Crossing the line
Franks’ official order for U.S. and British troops to cross the Iraqi border arrived at the ground combat command around noon local time on March 20. Later that day, at about 8:30 p.m. local time, the first coalition air and ground reconnaissance elements crossed the Iraqi border, Webster said.
At about 6 a.m. local time the next morning, on March 21, coalition ground forces crossed the border en masse, Webster said. And around 9 p.m. on the evening of March 21, the first bombs and missiles were lobbed against more than 1,300 aim points in Iraq as the air campaign began in earnest.
For those in Washington or New York, the ground war began about 10 p.m. on March 20, 2003, and the air attacks commenced about 1 p.m. the next day.
“It turned out to be a strategic surprise” when coalition forces crossed the line, Webster said last week. “That was expected but it turned out far better than we thought.” The balancing act, he said, turned out “fine.”
On the air side, the trade-offs Moseley struck in assigning sorties between the competing priorities “turned out to be sufficient,” Leaf said this week. “The initial ground attack went very well, the Iraqi air force did not fly, and there weren’t any other major surprises that further stretched air assets.”
“Good hunting to everybody,” McKiernan told ground forces in a teleconference on the eve of war. “Operation Iraqi Freedom is ongoing. There’s no finer warfighting force anywhere in the world than we have right now.”
– Elaine M. Grossman

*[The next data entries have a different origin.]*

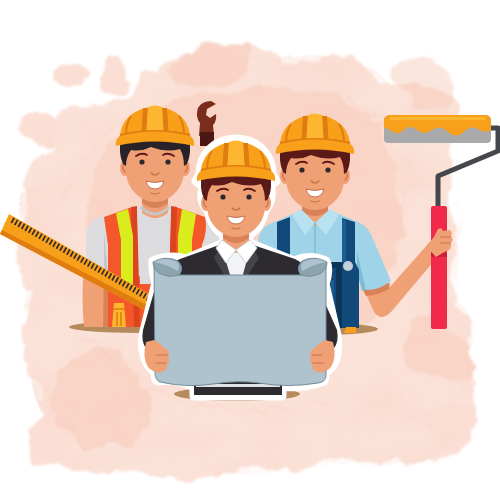
<!DOCTYPE html>
<html lang="en">
<head>
<meta charset="utf-8">
<title>Construction team</title>
<style>
:root {
  --wash: #fbdfd4; --wash-deep: #f5bda9; --wash-edge: #f3ad96;
  --skin: #f0a075; --skin-shade: #d98257; --skin-dark: #c96f48;
  --helmet: #f9a01b; --helmet-dark: #e07c10; --helmet-light: #fdb62f;
  --ink: #2d2b30; --black-hair: #272328; --brown-hair: #5b1a18;
  --vest: #f4572a; --vest-dark: #dc4420; --lime: #d9ec1e; --shirt: #dcdcde; --shirt-shade: #c6c6ca;
  --blue: #9fd3e8; --blue-shade: #7dbcd6; --denim: #11497a; --denim-dark: #0b3459; --denim-light: #1c5c92;
  --paper: #aec3cd; --paper-dark: #8ba4b0; --red: #f02a48; --steel: #45474c;
}
html, body { margin: 0; background: #fff; overflow: hidden; }
svg { display: block; width: 500px; height: 500px; }
.skin { fill: var(--skin); }
.shade { fill: var(--skin-shade); }
.crease { fill: none; stroke: var(--skin-dark); stroke-width: 1.2; stroke-linecap: round; }
.ground { fill: #b58a5c; }
</style>
</head>
<body>
<svg viewBox="0 0 500 500" role="img" aria-label="Three construction workers in yellow helmets with a ruler, a plan and a paint roller">
  <defs>
    <filter id="bleed" x="-10%" y="-10%" width="120%" height="120%">
      <feTurbulence type="fractalNoise" baseFrequency="0.025" numOctaves="4" seed="8" result="noise"/>
      <feDisplacementMap in="SourceGraphic" in2="noise" scale="30" xChannelSelector="R" yChannelSelector="G"/>
      <feGaussianBlur stdDeviation="0.8"/>
    </filter>
    <filter id="pigment" x="-10%" y="-10%" width="120%" height="120%">
      <feTurbulence type="fractalNoise" baseFrequency="0.012 0.02" numOctaves="5" seed="21"/>
      <feColorMatrix values="0 0 0 0 .95  0 0 0 0 .68  0 0 0 0 .59  2.6 0 0 0 -1.05" result="grain"/>
      <feDisplacementMap in="SourceGraphic" in2="grain" scale="14" xChannelSelector="A" yChannelSelector="A" result="shape"/>
      <feComposite in="grain" in2="shape" operator="in"/>
      <feGaussianBlur stdDeviation="0.6"/>
    </filter>

    <path id="wash-shape" d="M36 160C44 118 92 104 122 92C150 74 176 52 212 42C240 40 256 62 292 58C332 50 366 62 384 78C404 98 446 70 454 108C462 136 446 166 454 204C470 240 446 272 456 300C484 320 466 352 472 384C474 424 462 452 424 462C384 466 350 456 312 464C270 470 232 474 192 478C144 478 108 464 76 470C40 456 48 422 40 396C18 356 26 326 24 286C16 240 22 200 36 160Z"/>

    <g id="helmet">
      <path fill="var(--helmet)" d="M-35-5C-36-25-20-38 0-38S36-25 35-5Z"/>
      <path fill="var(--helmet-dark)" d="M-12-37H-7L-9-7H-14ZM7-37H12L14-7H9Z"/>
      <path fill="var(--helmet-light)" d="M-7-38Q0-41 7-38L9-6H-9Z"/>
      <path fill="none" stroke="var(--helmet-dark)" stroke-width="2" d="M-24-29Q-29-22-29-10M24-29Q29-22 29-10"/>
      <path fill="var(--helmet-dark)" d="M-35-11Q0-19 35-11L36-5Q0-13-36-5Z"/>
      <path fill="var(--helmet)" d="M-35-9Q0-18 35-9Q40-6 39 1Q0-8-39 1Q-40-6-35-9Z"/>
    </g>

    <g id="face">
      <path class="skin" d="M-13 40H13V68Q0 78-13 68Z"/>
      <path class="shade" d="M-13 50Q0 62 13 50V58Q0 68-13 58Z"/>
      <ellipse class="skin" cx="-30" cy="23" rx="5" ry="8"/>
      <ellipse class="skin" cx="30" cy="23" rx="5" ry="8"/>
      <path class="crease" d="M-31 19Q-34 23-30 27M31 19Q34 23 30 27"/>
      <path class="skin" d="M-29-6H29V26C29 44 14 57 0 57S-29 44-29 26Z"/>
    </g>

    <g id="features">
      <path fill="none" stroke="var(--brown-hair)" stroke-width="1.8" stroke-linecap="round" d="M-19 11Q-13 7-8 10M8 10Q13 7 19 11"/>
      <circle cx="-13" cy="17" r="2.6" fill="var(--ink)"/>
      <circle cx="13" cy="17" r="2.6" fill="var(--ink)"/>
      <path class="crease" d="M-4 28Q0 32 4 28"/>
      <path fill="#fff" stroke="var(--skin-dark)" stroke-width="1" d="M-9 36Q0 39 9 36Q7 44 0 44T-9 36Z"/>
      <path class="crease" d="M-4 48Q0 50 4 48"/>
    </g>

    <path id="hair" d="M-34-7H34Q37 8 32 19L29 21Q29 11 25 4Q12 8-4 2Q-14 7-24 5Q-29 12-29 21L-32 19Q-37 8-34-7Z"/>

    <path id="lead-outline" d="M236 139C216 139 200 153 200 174L196 181L203 186Q199 202 208 210Q212 228 224 235V243L186 259Q170 254 153 261Q152 272 156 282L143 335Q140 362 156 373Q154 380 158 381Q176 378 194 387V396H282V386Q302 389 324 381L326 372Q341 362 337 335L325 284Q330 270 326 261Q310 254 294 261L249 243V235Q261 228 265 210Q274 200 270 186L276 181L272 174C272 153 256 139 236 139Z"/>
  </defs>

  <g id="watercolour">
    <g filter="url(#bleed)">
      <use href="#wash-shape" fill="var(--wash)" opacity=".9"/>
      <g fill="var(--wash)">
        <circle cx="70" cy="76" r="14"/><circle cx="114" cy="76" r="15"/><circle cx="38" cy="126" r="16"/>
        <circle cx="450" cy="428" r="22"/><circle cx="52" cy="440" r="24"/>
      </g>
      <g fill="var(--wash-deep)" opacity=".38">
        <path d="M166 70Q200 28 244 48Q262 78 220 86Q180 98 166 70Z"/>
        <path d="M110 150Q170 84 300 92Q400 100 392 180Q420 260 360 330Q230 390 110 320Q66 230 110 150Z"/>
        <circle cx="100" cy="400" r="48"/>
        <path d="M408 324Q428 300 444 330Q482 340 468 376Q430 390 408 362Z"/>
        <path d="M392 70Q430 42 452 84Q450 116 408 112Z"/>
      </g>
      <g fill="none" stroke="var(--wash-edge)" opacity=".3">
        <circle cx="100" cy="400" r="48"/>
        <path d="M60 200Q90 110 200 104M350 100Q430 140 398 230M70 330Q180 440 330 400"/>
      </g>
    </g>
    <use href="#wash-shape" filter="url(#pigment)" opacity=".55"/>
  </g>

  <g id="vest-worker">
    <ellipse class="ground" cx="140" cy="327" rx="71" ry="6"/>
    <g id="wrench">
      <path fill="#7a2c1d" d="M199 136L200 123Q195 117 198 108Q202 101 211 101L216 104L207 109L206 115L210 118L216 114Q217 121 213 125L214 136Z"/>
      <path fill="#4b1714" d="M200 132H214V146H200Z"/>
    </g>
    <path class="skin" d="M84 268H108V327H84Q81 298 84 268Z"/>
    <path class="shade" d="M104 275H108V327H103Z"/>
    <path fill="var(--shirt)" d="M86 275V236Q87 221 101 217L143 205H168L205 217Q218 222 220 240V275Z"/>
    <path fill="var(--shirt-shade)" d="M104 232L108 275H104Z"/>
    <path fill="var(--vest)" d="M104 217L132 207L136 327H108V245ZM176 207L205 217Q208 230 202 245V327H134V276H168Z"/>
    <path fill="var(--vest-dark)" d="M131 207L137 206L140 327H134ZM171 206L177 207L174 327H168Z"/>
    <path fill="var(--lime)" d="M116 213L128 209L133 236V290H121V240ZM182 209L196 214L192 240V290H178V236Z"/>
    <path fill="var(--shirt)" d="M137 206H171L168 284H140Z"/>
    <use href="#face" x="155" y="145"/>
    <use href="#hair" x="155" y="145" fill="var(--black-hair)"/>
    <use href="#features" x="155" y="145"/>
    <use href="#helmet" x="155" y="145"/>
    <path fill="none" stroke="var(--shirt-shade)" stroke-width="3" d="M141 207Q155 221 169 207"/>
    <g id="ruler">
      <path fill="var(--helmet)" d="M9 214L158 299L150 313L0 234Z"/>
      <path fill="var(--helmet-dark)" d="M2 230L0 234L150 313L153 308Z"/>
      <path fill="none" stroke="var(--ink)" stroke-width="6" stroke-dasharray="1.7 2.3" d="M12 220L154 301"/>
    </g>
    <g id="tape-pouch">
      <path fill="var(--helmet-light)" d="M114 303H124L126 327H112Z"/>
      <path stroke="var(--helmet-dark)" stroke-width="1.5" d="M113 309H125M117 312V326M121 312V326"/>
    </g>
  </g>

  <g id="painter">
    <ellipse class="ground" cx="321" cy="329" rx="57" ry="6"/>
    <path class="skin" d="M362 285L388 282L389 288L428 244L440 254L391 312Q381 322 374 312Z"/>
    <path class="shade" d="M362 288L390 283L389 289Q376 296 366 296Z"/>
    <path fill="var(--blue)" d="M258 240Q260 227 272 223L302 210H329L358 222Q369 227 373 239L391 281Q378 291 364 290L357 268V327H275V268L259 272Z"/>
    <path fill="var(--blue-shade)" d="M357 252L366 290L362 291L357 272Z"/>
    <use href="#face" x="315" y="153"/>
    <use href="#hair" x="315" y="153" fill="var(--brown-hair)"/>
    <use href="#features" x="315" y="153"/>
    <use href="#helmet" x="315" y="153"/>
    <path fill="#b9e2f1" d="M301 209L315 223L305 235L292 215ZM330 209L315 223L326 235L339 215Z"/>
    <path stroke="var(--blue-shade)" stroke-width="1.5" d="M315 223V266"/>
    <path fill="var(--denim)" d="M277 222L290 217V262H342V218L355 222V262L359 270V328H273V270L277 262Z"/>
    <path fill="var(--denim-dark)" d="M290 262H342V268H290ZM336 268H342V328H336Z"/>
    <path fill="var(--denim-light)" d="M342 219L346 220V262H342ZM296 280H334V316H296Z"/>
    <circle cx="348" cy="266" r="5" fill="#c4d0d8"/>
    <path fill="var(--helmet)" d="M346 327H356V333H344Z"/>

    <g id="paint-roller">
      <path fill="none" stroke="var(--steel)" stroke-width="5" stroke-linejoin="round" d="M438 210V176L498 151V128H489"/>
      <rect x="384" y="116" width="107" height="27" rx="4" fill="#a8a9ab"/>
      <path fill="var(--helmet)" d="M388 115H487Q492 116 491 130Q484 134 478 129Q470 125 464 132Q456 139 448 132Q440 124 432 130Q424 136 416 129Q409 124 403 131Q396 136 390 130L384 127Q383 116 388 115Z"/>
      <path fill="var(--helmet-light)" d="M390 117H485V120H390Z"/>
      <rect x="431" y="206" width="16" height="123" rx="2" fill="var(--red)"/>
      <path fill="#cf1c3a" d="M431 253H447V257H431Z"/>
    </g>
    <path class="skin" d="M426 246L434 237L438 229Q442 227 443 231L450 230Q453 232 451 236Q454 240 451 243Q452 250 446 251L436 257Z"/>
    <path class="crease" d="M441 237H450M441 243H450"/>
  </g>

  <g id="lead-builder">
    <ellipse class="ground" cx="237" cy="394" rx="63" ry="7"/>
    <use href="#lead-outline" fill="#fff" stroke="#fff" stroke-width="9" stroke-linejoin="round"/>
    <path fill="var(--ink)" d="M222 244L250 244L295 259Q308 265 314 278L337 330Q339 342 334 348H146Q141 342 143 330L158 278Q166 264 180 259Z"/>
    <path fill="var(--ink)" d="M194 378H282V395H194Z"/>
    <path fill="#dfe3e8" d="M196 384H280V387H196Z"/>
    <path fill="#f3f4f6" d="M222 242H250L247 280H226Z"/>
    <path fill="#45434a" d="M221 245L214 258L226 278H231ZM251 245L259 258L246 278H242Z"/>
    <use href="#face" x="236" y="180"/>
    <use href="#hair" x="236" y="180" fill="var(--brown-hair)"/>
    <use href="#features" x="236" y="180"/>
    <use href="#helmet" x="236" y="180"/>
    <path fill="#fff" stroke="#ced5dc" stroke-width="1" d="M222 240L236 250L226 263L216 248ZM250 240L236 250L246 263L257 248Z"/>
    <g id="building-plan">
      <path fill="var(--paper)" stroke="#738d99" stroke-width="1" d="M154 264Q158 275 171 275H307Q320 275 326 264V375Q326 382 318 383Q288 388 259 383Q238 380 213 384Q187 388 160 382Q155 380 155 372Z"/>
      <path fill="var(--paper-dark)" stroke="#738d99" stroke-width="1" d="M153 262Q166 255 178 261Q184 267 180 274Q170 279 159 273Q153 269 153 262ZM327 262Q314 255 302 261Q296 267 300 274Q310 279 321 273Q327 269 327 262Z"/>
      <path fill="var(--paper)" d="M154 262Q166 256 177 262Q181 268 177 271Q169 265 154 262ZM326 262Q314 256 303 262Q299 268 303 271Q311 265 326 262Z"/>
    </g>
    <g id="left-hand">
      <path class="skin" d="M146 342L154 340Q161 344 166 349Q170 352 168 356Q171 361 167 364Q168 370 162 372Q154 374 148 367Q142 358 146 342Z"/>
      <path class="crease" d="M157 355H167M156 363H166"/>
    </g>
    <use href="#left-hand" transform="matrix(-1 0 0 1 479 0)"/>
  </g>
</svg>
</body>
</html>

Editor’s Note: This piece is the first in a series of periodic Inside the Command Center articles on the 2003 war in Iraq. The author spent six weeks of the war as an “embedded reporter” at the Coalition Force Land Component Command headquarters at Camp Doha, Kuwait.